36 Million Pounds of Ground Turkey Recalled
Deadly Salmonella Contamination Spurs Third Largest Meat Recall Ever
WebMD News Archive
Symptoms of Salmonella Food Poisoning
Salmonella infection causes diarrhea, fever, and abdominal cramps. It can only be definitively diagnosed by laboratory tests.
Most salmonella infections go away within five to seven days. Often, the only treatment needed is oral fluids. However, people with severe dehydration may need intravenous fluids.
Doctors usually reserve antibiotic treatment for patients whose salmonella infections have escaped the gut and spread elsewhere in the body.
Although the current outbreak strain of Salmonella Heidelberg is resistant to ampicillin, tetracycline, and streptomycin, it remains sensitive to other common antibiotics such as ciprofloxacin, ceftriaxone, and Bactrim.
How to Prevent Salmonella Food Poisoning
Here are the CDC's tips on how to prevent salmonella infection:
- Cook poultry, ground beef, and eggs thoroughly to 165 degrees. Don't guess; use a food thermometer.
- Do not eat or drink foods containing raw eggs or raw (unpasteurized) milk.
- If you are served undercooked meat, poultry, or eggs in a restaurant, don't hesitate to send it back to the kitchen for further cooking.
- Wash hands, kitchen work surfaces, and utensils with soap and water immediately after they have been in contact with raw meat or poultry.
- Be particularly careful with foods prepared for infants, the elderly, and people with impaired or suppressed immune systems.
- Wash hands with soap after handling reptiles, birds, or baby chicks, and after contact with pet feces.
- Avoid direct or even indirect contact between reptiles (turtles, iguanas, other lizards, snakes) and infants or immunocompromised people.
- Don't work with raw poultry or meat and an infant (e.g., feed, change diaper) at the same time.
- Mother's milk is the safest food for young infants. Breastfeeding prevents salmonella infection and many other health problems.
List of Recalled Ground Turkey Products
Here's the list of ground turkey products recalled since Aug. 4:
Ground Turkey Chubs - Use or Freeze by Dates of 2/20/11 through 8/23/11

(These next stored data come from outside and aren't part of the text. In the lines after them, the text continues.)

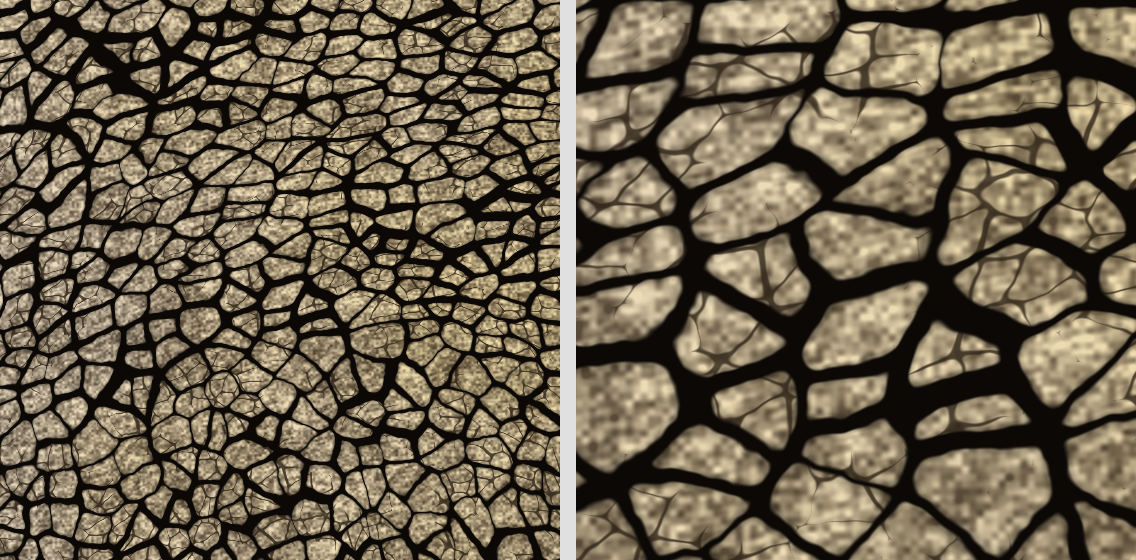
Left: the whole. Right: its middle third, enlarged.
Reproduce this texture procedurally as a Shadertoy shader.

```glsl
// Dry cracked earth: tan grainy blocks split by dark, wavy cracks.
// Blocks are Voronoi cells on a stretched grid bent along a curved flow;
// cracks between rows are wide, cracks inside a row are thin or missing.

const vec3 CRACK_COLOR = vec3(0.045, 0.03, 0.018);
const vec3 FINE_CRACK_COLOR = vec3(0.18, 0.14, 0.09);
const vec3 EARTH_DARK = vec3(0.34, 0.29, 0.215);
const vec3 EARTH_LIGHT = vec3(0.87, 0.81, 0.67);

vec2 hash22(vec2 p) {
    vec3 q = fract(p.xyx * vec3(0.1031, 0.1030, 0.0973));
    q += dot(q, q.yzx + 33.33);
    return fract((q.xx + q.yz) * q.zy);
}

vec2 valueNoise(vec2 p) {
    vec2 cell = floor(p);
    vec2 f = fract(p);
    f = f * f * (3.0 - 2.0 * f);
    vec2 low = mix(hash22(cell), hash22(cell + vec2(1, 0)), f.x);
    vec2 high = mix(hash22(cell + vec2(0, 1)), hash22(cell + vec2(1, 1)), f.x);
    return mix(low, high, f.y);
}

// Centred noise: each octave is finer and weaker than the last.
vec2 warpNoise(vec2 p, float amplitude) {
    vec2 sum = vec2(0.0);
    for (int i = 0; i < 4; i++) {
        sum += amplitude * (valueNoise(p) - 0.5);
        p = p * 2.7 + 11.3;
        amplitude *= 0.4;
    }
    return sum;
}

// Rows rise to the right in the lower part and level out at the top.
vec2 flowCoords(vec2 p) {
    float tilt = 1.0 - smoothstep(0.3, 1.1, p.y);
    float rise = p.x * (0.58 - 0.27 * p.x);
    return vec2(p.x + 0.35 * tilt * p.y, p.y - tilt * rise);
}

vec2 blockSite(vec2 cell, vec2 size) {
    return (cell + 0.5 + 0.8 * (hash22(cell) - 0.5)) * size;
}

// Rounded distance to the nearest crack edge, negative inside a crack.
float blockDistance(vec2 p, vec2 size, float rowWidth, float crossWidth) {
    vec2 center = floor(p / size);
    vec2 homeCell = center;
    vec2 home = vec2(0.0);
    float nearest = 1e5;
    for (int j = -2; j <= 2; j++)
    for (int i = -2; i <= 2; i++) {
        vec2 cell = center + vec2(i, j);
        vec2 site = blockSite(cell, size);
        float d = distance(p, site);
        if (d < nearest) {
            nearest = d;
            home = site;
            homeCell = cell;
        }
    }
    float sharpness = 18.0 / size.y;
    float sum = 1e-9;
    for (int j = -2; j <= 2; j++)
    for (int i = -2; i <= 2; i++) {
        if (i == 0 && j == 0) continue;
        vec2 cell = homeCell + vec2(i, j);
        vec2 site = blockSite(cell, size);
        float edge = dot(0.5 * (site + home) - p, normalize(site - home));
        float pairRandom = hash22(homeCell + cell + 5.0).x;
        float rowRandom = hash22(vec2(homeCell.y + cell.y, 17.0)).y;
        float width = (j == 0)
            ? crossWidth * mix(-0.3, 2.3, pairRandom)
            : rowWidth * mix(0.45, 1.55, pairRandom) * mix(0.6, 1.4, rowRandom);
        sum += exp(-sharpness * (edge - width));
    }
    return -log(sum) / sharpness;
}

// Mottled soil with coarse grain, fine grain and streaks along the flow.
vec3 earthColor(vec2 p, vec2 flow) {
    float tone = 0.58;
    tone += 0.75 * (valueNoise(p * 230.0).x - 0.5);
    tone += 0.50 * (valueNoise(p * 110.0 + 7.0).x - 0.5);
    tone += 0.45 * (valueNoise(flow * vec2(60.0, 200.0)).y - 0.5);
    tone += 0.30 * (valueNoise(p * 15.0 + 3.0).x - 0.5);
    vec3 color = mix(EARTH_DARK, EARTH_LIGHT, clamp(tone, 0.0, 1.1));
    float warmth = p.x + 0.8 * (valueNoise(p * 5.0).y - 0.5);
    return color * mix(vec3(1.0, 1.0, 1.05), vec3(1.01, 0.99, 0.92), clamp(warmth, 0.0, 1.0));
}

void mainImage(out vec4 fragColor, in vec2 fragCoord) {
    vec2 p = fragCoord / iResolution.y;
    vec2 flow = flowCoords(p) + warpNoise(p * 7.0, 0.035);

    // Main cracks swell and thin out; fine cracks only show in patches.
    float swell = 0.3 + 1.4 * valueNoise(p * 9.0 + 20.0).x;
    float block = blockDistance(flow, vec2(0.069, 0.051), 0.0042 * swell, 0.0023 * swell);
    float fine = blockDistance(flow + 3.7, vec2(0.037, 0.031), 0.0006, 0.0009);
    fine += 0.003 * smoothstep(0.35, 0.7, valueNoise(p * 16.0).y);

    // Soil, shaded towards its rims, then fine and main cracks on top.
    vec3 color = earthColor(p, flow);
    color *= mix(0.72, 1.0, smoothstep(0.0, 0.006, block));
    color = mix(color, FINE_CRACK_COLOR, 0.8 * (1.0 - smoothstep(-0.0004, 0.0015, fine)));
    color = mix(CRACK_COLOR, color, smoothstep(-0.0006, 0.0022, block));
    fragColor = vec4(color, 1.0);
}
```
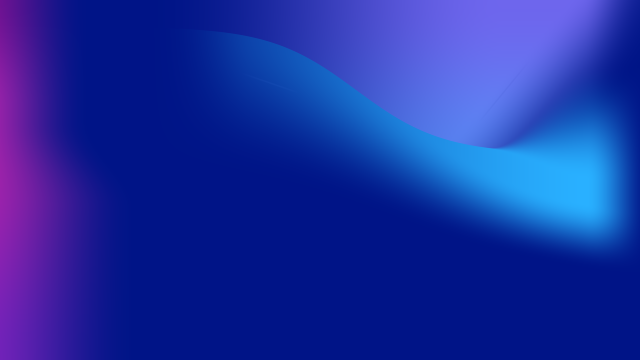
Give the GLSL for this background, as a WebGL 1 fragment shader.

```glsl
precision highp float;
// Deep navy backdrop with a cyan wave glowing towards the right, a violet
// sheet above its crest and a magenta glow along the left side.
// Logistic curves shape the wave; smoothsteps feather every layer.

uniform vec2 u_resolution;

// Falling S-curve from low + drop down to low, centred on mid
float slope(float x, float low, float drop, float mid, float steep) {
  return low + drop / (1.0 + exp(steep * (x - mid)));
}

// Thin soft streak from a to b, fading at both ends
float streak(vec2 p, vec2 a, vec2 b) {
  vec2 ab = b - a;
  float t = clamp(dot(p - a, ab) / dot(ab, ab), 0.0, 1.0);
  float d = length(p - a - ab * t);
  return (1.0 - smoothstep(0.0, 0.004, d)) * 4.0 * t * (1.0 - t);
}

// Violet sheet, shaded beyond a diagonal fold at the right
vec3 violetSheet(vec2 p, vec3 navy) {
  vec3 violet = mix(vec3(0.36, 0.53, 0.96), vec3(0.43, 0.40, 0.93),
                    smoothstep(0.55, 1.0, p.y));
  float fold = dot(p - vec2(1.62, 1.0), vec2(0.759, -0.651));
  float amount = smoothstep(0.42, 1.4, p.x);
  amount *= 1.0 - smoothstep(-0.03, 0.24, fold);
  amount *= 1.0 - 0.7 * smoothstep(1.62, 1.8, p.x);
  return mix(navy, violet, amount);
}

// Cyan wave body, brightening to the right and melting away below
vec3 cyanWave(vec2 p, vec3 navy) {
  float t = clamp((p.x - 0.42) / 1.2, 0.0, 1.0);
  float amount = (1.0 - pow(1.0 - t, 1.4)) * smoothstep(0.38, 0.7, p.x);
  float base = slope(p.x, 0.305, 0.47, 1.1, 4.5);
  float feather = mix(0.2, 0.09, smoothstep(0.6, 1.6, p.x));
  amount *= smoothstep(base - feather, base + feather, p.y);
  amount *= 1.0 - smoothstep(1.63, 1.81, p.x);
  return mix(navy, vec3(0.16, 0.69, 1.0), amount);
}

// Magenta side glow, wider in its lower half
vec3 addSideGlow(vec3 color, vec2 p) {
  float reach = mix(0.38, 0.25, smoothstep(0.42, 0.66, p.y));
  vec3 magenta = mix(vec3(0.48, 0.14, 0.74), vec3(0.67, 0.14, 0.68),
                     smoothstep(0.0, 0.55, p.y));
  magenta = mix(magenta, vec3(0.50, 0.07, 0.58), smoothstep(0.7, 1.0, p.y));
  return mix(color, magenta, 1.0 - smoothstep(-0.08, reach, p.x));
}

void main() {
  vec2 p = gl_FragCoord.xy / u_resolution * vec2(16.0 / 9.0, 1.0);
  vec3 navy = vec3(0.0, 0.08, 0.53);

  // The crest is crisp on the left and dissolves on the right
  float crest = slope(p.x, 0.572, 0.353, 0.99, 8.3);
  float blur = 0.25 * smoothstep(1.36, 1.66, p.x) + 1.0 / u_resolution.y;
  float above = smoothstep(crest - 0.3 * blur, crest + blur, p.y);
  vec3 color = mix(cyanWave(p, navy), violetSheet(p, navy), above);

  // Faint streaks in the wave and along the fold
  color += 0.02 * streak(p, vec2(0.67, 0.797), vec2(0.83, 0.742));
  color -= 0.02 * streak(p, vec2(1.33, 0.66), vec2(1.47, 0.83));

  gl_FragColor = vec4(addSideGlow(color, p), 1.0);
}
```
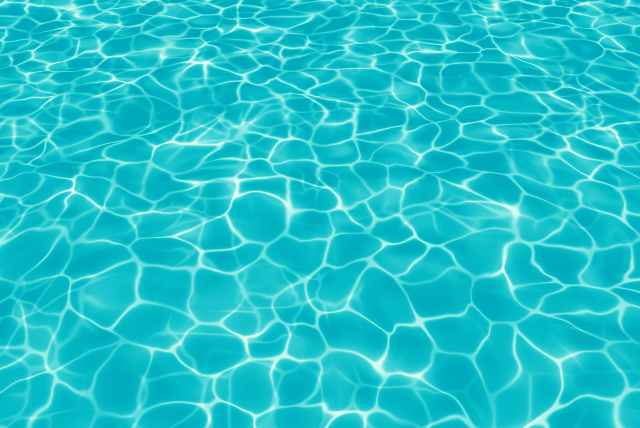
Give the GLSL for this texture, as a WebGL 1 fragment shader.

```glsl
precision highp float;
uniform vec2 u_resolution;

// View: height of the horizon, cells across, stretch along the depth
const float HORIZON = 1.8;
const float CELLS = 13.0;
const float DEPTH = 2.0;
// Light net
const float JITTER = 0.84;
const float ROUNDING = 24.0;
const float LINE_NEAR = 0.031;
const float LINE_FAR = 0.08;
const float GLOW_WIDTH = 0.1;
const float LINE_LIGHT = 0.40;
const float GLOW_LIGHT = 0.20;
const float VEIL_LIGHT = 0.42;
const float WISP_LIGHT = 0.11;
// Water colours, from shade to full light
const vec3 DEEP = vec3(0.0, 0.665, 0.73);
const vec3 BODY = vec3(0.02, 0.735, 0.777);
const vec3 LIT = vec3(0.33, 0.85, 0.85);
const vec3 FLARE = vec3(0.86, 0.99, 0.94);

float hash(vec2 p) {
  return fract(sin(dot(p, vec2(127.1, 311.7))) * 43758.5453);
}

vec2 hash2(vec2 p) {
  return vec2(hash(p), hash(p + 37.3));
}

float noise(vec2 p) {
  vec2 i = floor(p), f = fract(p);
  f = f * f * f * (f * (f * 6.0 - 15.0) + 10.0);
  return mix(mix(hash(i), hash(i + vec2(1.0, 0.0)), f.x),
             mix(hash(i + vec2(0.0, 1.0)), hash(i + 1.0), f.x), f.y);
}

vec2 noise2(vec2 p) {
  return vec2(noise(p), noise(p + 51.7)) - 0.5;
}

// Bends straight cell walls into flowing curves
vec2 warp(vec2 p) {
  p += 0.9 * noise2(p * 0.45);
  p += 0.45 * noise2(p * 1.1 + 9.0);
  return p + 0.14 * noise2(p * 2.7 + 23.0);
}

vec2 site(vec2 cell) {
  return 0.5 + JITTER * (hash2(cell) - 0.5);
}

// Distance to the nearest cell wall, with rounded corners
float wallDistance(vec2 p) {
  vec2 cell = floor(p), f = fract(p);
  vec2 nearCell = vec2(0.0), nearest = vec2(0.0);
  float best = 8.0;
  for (int j = -1; j <= 1; j++) {
    for (int i = -1; i <= 1; i++) {
      vec2 o = vec2(float(i), float(j));
      vec2 r = o + site(cell + o) - f;
      float d = dot(r, r);
      if (d < best) { best = d; nearest = r; nearCell = o; }
    }
  }
  float sum = 0.0;
  for (int j = -2; j <= 2; j++) {
    for (int i = -2; i <= 2; i++) {
      vec2 o = nearCell + vec2(float(i), float(j));
      vec2 r = o + site(cell + o) - f;
      vec2 across = r - nearest;
      if (dot(across, across) > 0.0001)
        sum += exp(-ROUNDING * dot(0.5 * (r + nearest), normalize(across)));
    }
  }
  return max(-log(sum) / ROUNDING, 0.0);
}

// Sharp line with a soft halo
float caustic(float d, float width, float power) {
  float core = exp(-d * d / (width * width));
  return LINE_LIGHT * core * power + GLOW_LIGHT * exp(-d / GLOW_WIDTH) * (0.3 + 0.7 * power);
}

vec3 waterColour(float t) {
  vec3 c = mix(DEEP, BODY, smoothstep(0.0, 0.2, t));
  c = mix(c, LIT, clamp((t - 0.18) / 0.32, 0.0, 1.0));
  return mix(c, FLARE, clamp((t - 0.5) / 0.5, 0.0, 1.0));
}

void main() {
  vec2 uv = gl_FragCoord.xy / u_resolution.y;
  float x = uv.x - 0.5 * u_resolution.x / u_resolution.y;
  float far = uv.y;
  vec2 ground = CELLS * vec2(x, DEPTH) / (HORIZON - far);
  vec2 p = warp(ground);
  float width = mix(LINE_NEAR, LINE_FAR, far * far);

  // Main net, and a finer broken net laid over it
  float power = 0.3 + 1.05 * noise(p * 1.3 + 4.0);
  float light = caustic(wallDistance(p), width, power);
  vec2 q = warp(ground * 1.1 + 70.0);
  float patches = smoothstep(0.35, 0.75, noise(ground * 0.8 + 15.0));
  light += 0.55 * patches * caustic(wallDistance(q), width * 1.3, 0.8);

  // Soft veils and broad wisps of light inside the cells
  float veil = noise(p * 1.7 + 31.0) * noise(q * 1.1 + 5.0);
  float wisp = 1.0 - abs(2.0 * noise(q * 1.3 + 44.0) - 1.0);
  light += VEIL_LIGHT * veil + WISP_LIGHT * pow(wisp, 4.0) * smoothstep(0.3, 0.7, noise(p + 83.0));

  // Flat glints and dark ripples on the distant surface
  float ripple = noise(p * vec2(0.9, 1.5) + 62.0);
  float distant = smoothstep(0.35, 1.0, far);
  light += distant * (0.18 * smoothstep(0.62, 0.9, ripple) - 0.12 * (1.0 - ripple));

  gl_FragColor = vec4(waterColour(clamp(light, 0.0, 1.0)), 1.0);
}
```
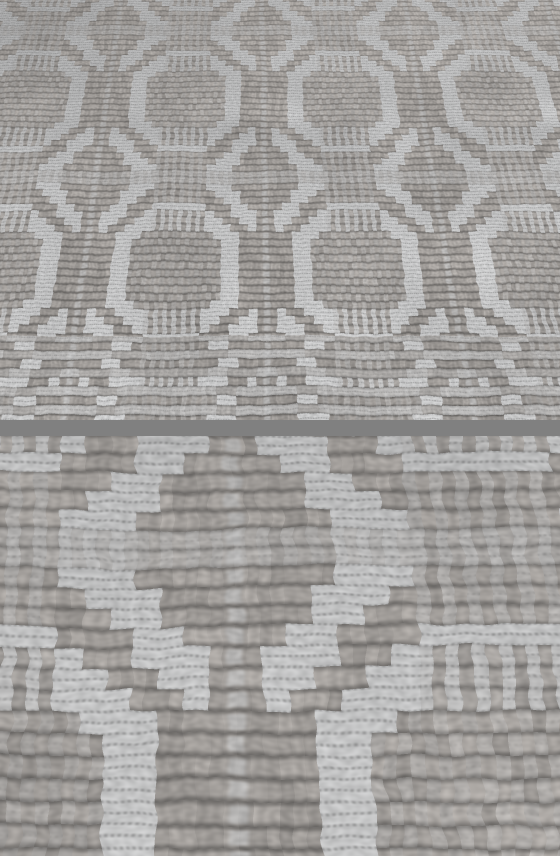
Top: the whole. Bottom: its middle third, enlarged.
A WebGL 1 fragment shader for this pattern:

```glsl
precision highp float;
// Overshot woven coverlet: stepped medallions and crosses on a receding cloth
uniform vec2 u_resolution;

#define STEPS vec2(20.0, 26.0)  // stepped blocks per repeat
#define THREADS vec2(40.0, 26.0) // warp groups and pattern wefts per repeat
#define FAR_WIDTH 0.2526        // repeat width at the top edge
#define WIDTH_GAIN 0.1148       // extra repeat width at the bottom edge
#define CROSS_DEPTH 3.322       // inverse width at the reference cross row
#define ROW_DEPTH 0.511         // inverse width step per repeat down
#define BORDER 0.82             // where the flattened border begins
#define BORDER_SQUASH 2.4
#define LIGHT vec3(0.738, 0.740, 0.742)
#define DARK vec3(0.606, 0.591, 0.577)
#define FOLD_DEPTH 0.06

float hash(vec2 p) {
  p = fract(p * vec2(0.1031, 0.1130));
  p += dot(p, p.yx + 33.33);
  return fract((p.x + p.y) * p.x * 17.0);
}

vec2 gradient(vec2 p) {
  float a = 6.2832 * hash(p);
  return vec2(cos(a), sin(a));
}

float noise(vec2 p) {
  vec2 i = floor(p), f = fract(p);
  vec2 w = f * f * f * (f * (f * 6.0 - 15.0) + 10.0);
  vec2 e = vec2(1.0, 0.0);
  float a = dot(gradient(i), f);
  float b = dot(gradient(i + e.xy), f - e.xy);
  float c = dot(gradient(i + e.yx), f - e.yx);
  float d = dot(gradient(i + e.xx), f - e.xx);
  return mix(mix(a, b, w.x), mix(c, d, w.x), w.y);
}

// Canvas position to cloth repeats; crosses sit on whole numbers
vec2 clothCoords(vec2 uv) {
  float down = 1.0 - uv.y;
  float width = FAR_WIDTH + WIDTH_GAIN * down;
  vec2 p = vec2((uv.x - 0.468 - 0.0113 * down) / width,
                (CROSS_DEPTH - 1.0 / width) / ROW_DEPTH);
  p += 0.014 * vec2(noise(p * 2.3), noise(p * 2.7 + 19.0));
  // Small waver of single yarns
  return p + vec2(0.012, 0.006) * vec2(noise(p * vec2(9.0, 26.0)), noise(p * 17.0 + 5.0));
}

// Amount of dark pattern yarn in one woven block
float draft(vec2 cloth) {
  vec2 thread = floor(cloth * THREADS);
  float past = max(cloth.y - BORDER, 0.0);
  vec2 p = (floor(cloth * STEPS) + 0.5) / STEPS;
  p.y += max(p.y - BORDER, 0.0) * (BORDER_SQUASH - 1.0);
  vec2 q = abs(fract(p) - 0.5);     // from medallion centre
  vec2 c = 0.5 - q;                 // from cross centre
  float reach = max(q.x, q.y);
  float diagonal = q.x + q.y;

  float disc = step(reach, 0.26) * step(diagonal, 0.375);
  float ring = max(step(0.36, reach), step(0.50, diagonal)) * step(diagonal, 0.612);
  float petals = step(c.x + c.y, 0.27) * step(max(c.x, c.y), 0.20);
  float spine = step(c.x, 0.03) * step(c.y, 0.40);
  float ink = max(max(disc, ring), max(petals, spine));

  // Columns fringe the medallions and shade the field between them
  float odd = mod(thread.x, 2.0);
  float middle = step(q.x, 0.16);
  float fringe = step(q.x, 0.13) * step(0.20, q.y) * step(q.y, 0.29);
  float between = middle * step(0.36, q.y);
  ink = mix(ink, 0.58 + 0.42 * odd, between);
  ink = mix(ink, 0.15 + 0.75 * odd, fringe);
  ink *= 1.0 - 0.28 * disc * (1.0 - fringe) * mod(thread.x + thread.y, 2.0);

  // Pale bars along the cross rows and alternating border wefts
  float bar = step(abs(fract(cloth.y + 0.5) - 0.5), 0.038) * step(past, 0.0);
  ink = mix(ink, 0.25 + 0.35 * odd, 0.65 * bar);
  float swap = step(0.001, past) * mod(thread.y, 2.0);
  return mix(ink, 0.9 - 0.8 * ink, 0.75 * swap);
}

vec3 weave(vec2 uv) {
  float down = 1.0 - uv.y;
  vec2 cloth = clothCoords(uv);
  vec2 thread = cloth * THREADS;
  vec2 cell = floor(thread);
  float ink = draft(cloth);

  // Haze weakens the contrast toward the top
  vec3 pale = LIGHT * mix(0.965, 1.05, down);
  vec3 dark = DARK * mix(1.06, 0.98, down);
  dark *= 1.0 + 0.13 * (hash(cell + 71.0) - 0.5);
  vec3 color = mix(pale, dark, ink);

  // Round pattern wefts over fine ground wefts, with gaps between
  float bulk = abs(fract(thread.y) - 0.5) * 2.0;
  float fine = abs(fract(thread.y * 2.0) - 0.5) * 2.0;
  float stitch = 0.65 + 0.35 * cos(thread.x * 12.5664);
  float gap = smoothstep(0.45, 1.0, bulk) * mix(0.21, 0.33, down);
  float shadow = mix(0.22 * smoothstep(0.5, 1.0, fine) * stitch, gap, ink);
  float nub = cos(6.2832 * thread.x + 3.1416 * cell.y);
  color *= 1.03 - shadow + 0.025 * nub * ink;

  // Beaded seam down every cross column
  float axis = abs(fract(cloth.x + 0.5) - 0.5);
  float bead = smoothstep(0.022, 0.010, axis) * smoothstep(0.95, 0.45, bulk);
  color = mix(color, pale, 0.65 * bead);

  // Yarn fibre and uneven wear
  float fibre = noise(thread * vec2(1.4, 4.0));
  return color * (1.0 + 0.12 * fibre + 0.06 * noise(cloth * 3.1 + 8.0));
}

// Broad creases and light falling off to the upper left
float clothLight(vec2 uv) {
  float line = uv.y - 0.69 - 0.035 * noise(vec2(uv.x * 4.0, 3.0));
  float reach = 0.5 + noise(vec2(uv.x * 3.5, 12.0));
  float crease = exp(-line * line * 1400.0) - exp(-pow(line - 0.045, 2.0) * 900.0);
  float fall = 0.08 * smoothstep(0.75, 0.0, length(uv - vec2(0.0, 1.0)));
  return 1.0 - FOLD_DEPTH * reach * crease - fall + 0.04 * noise(uv * 4.0);
}

void main() {
  vec3 color = vec3(0.0);
  for (int j = 0; j < 3; j++) {
    for (int i = 0; i < 3; i++) {
      vec2 offset = (vec2(float(i), float(j)) - 1.0) / 3.0;
      color += weave((gl_FragCoord.xy + offset) / u_resolution);
    }
  }
  gl_FragColor = vec4(color / 9.0 * clothLight(gl_FragCoord.xy / u_resolution), 1.0);
}
```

- 10 lb. chubs of Honeysuckle White Fresh Natural Lean Ground Turkey with Natural Flavorings
- 10 lb. chubs of Unbranded Ground Turkey w/ Natural Flavoring 2 Pack
- 80 oz. (5 lbs.) chubs of Riverside Ground Turkey with Natural Flavoring
- 10 lb. chubs of Natural Lean Ground Turkey with Natural Flavorings
- 16 oz. (1 lb.) chubs of Fresh Lean HEB Ground Turkey 93/7
- 16 oz. (1 lb.) chubs of Fresh HEB Ground Turkey 85/15
- 16 oz. (1 lb.) chubs of Honeysuckle White 93/7 Fresh Ground Turkey with Natural Flavoring
- 4-1 Pound Packages of Honeysuckle White Ground Turkey with Natural Flavoring Value Pack
- 16 oz. (1 lb.) chubs of Honeysuckle White 85/15 Fresh Ground Turkey
- 48 oz. (3 lb.) chubs of Honeysuckle White 85/15 Fresh Ground Turkey
85% Ground Turkey - Use or Freeze by Dates of 2/20/11 through 8/23/11
- 19.2 oz. (1.2 lb.) trays of Honeysuckle White 85/15 Ground Turkey
- 19.2 oz. (1.2 lb.) trays of Honeysuckle White Taco Seasoned Ground Turkey Colored with Paprika
- 19.2 oz. (1 lb. 3.2 oz.) trays of Kroger Ground Turkey Fresh 85/15
- 48.0 oz. (3 lb.) trays of Kroger Ground Turkey Fresh 85/15
- 20 oz. (1.25 lb.) trays of Honeysuckle White 85/15 Ground Turkey
- 48.0 oz. (3 lbs.) trays of Honeysuckle White 85/15 Ground Turkey Family Pack
- 16 oz. (1 lb.) trays of Honeysuckle White 85/15 Ground Turkey
- 19.2 oz. (1.2 lbs.) trays of Honeysuckle White Seasoned Italian Style Ground Turkey with Natural Flavorings
- 20 oz. (1 lb. 4 oz.) trays of Safeway Fresh Ground Turkey with Natural Flavorings * 15% Fat
(NOTE: Sold in Texas only at Randall's and Tom Thumb, Use or Freeze by 03/12/11 through 05/05/11)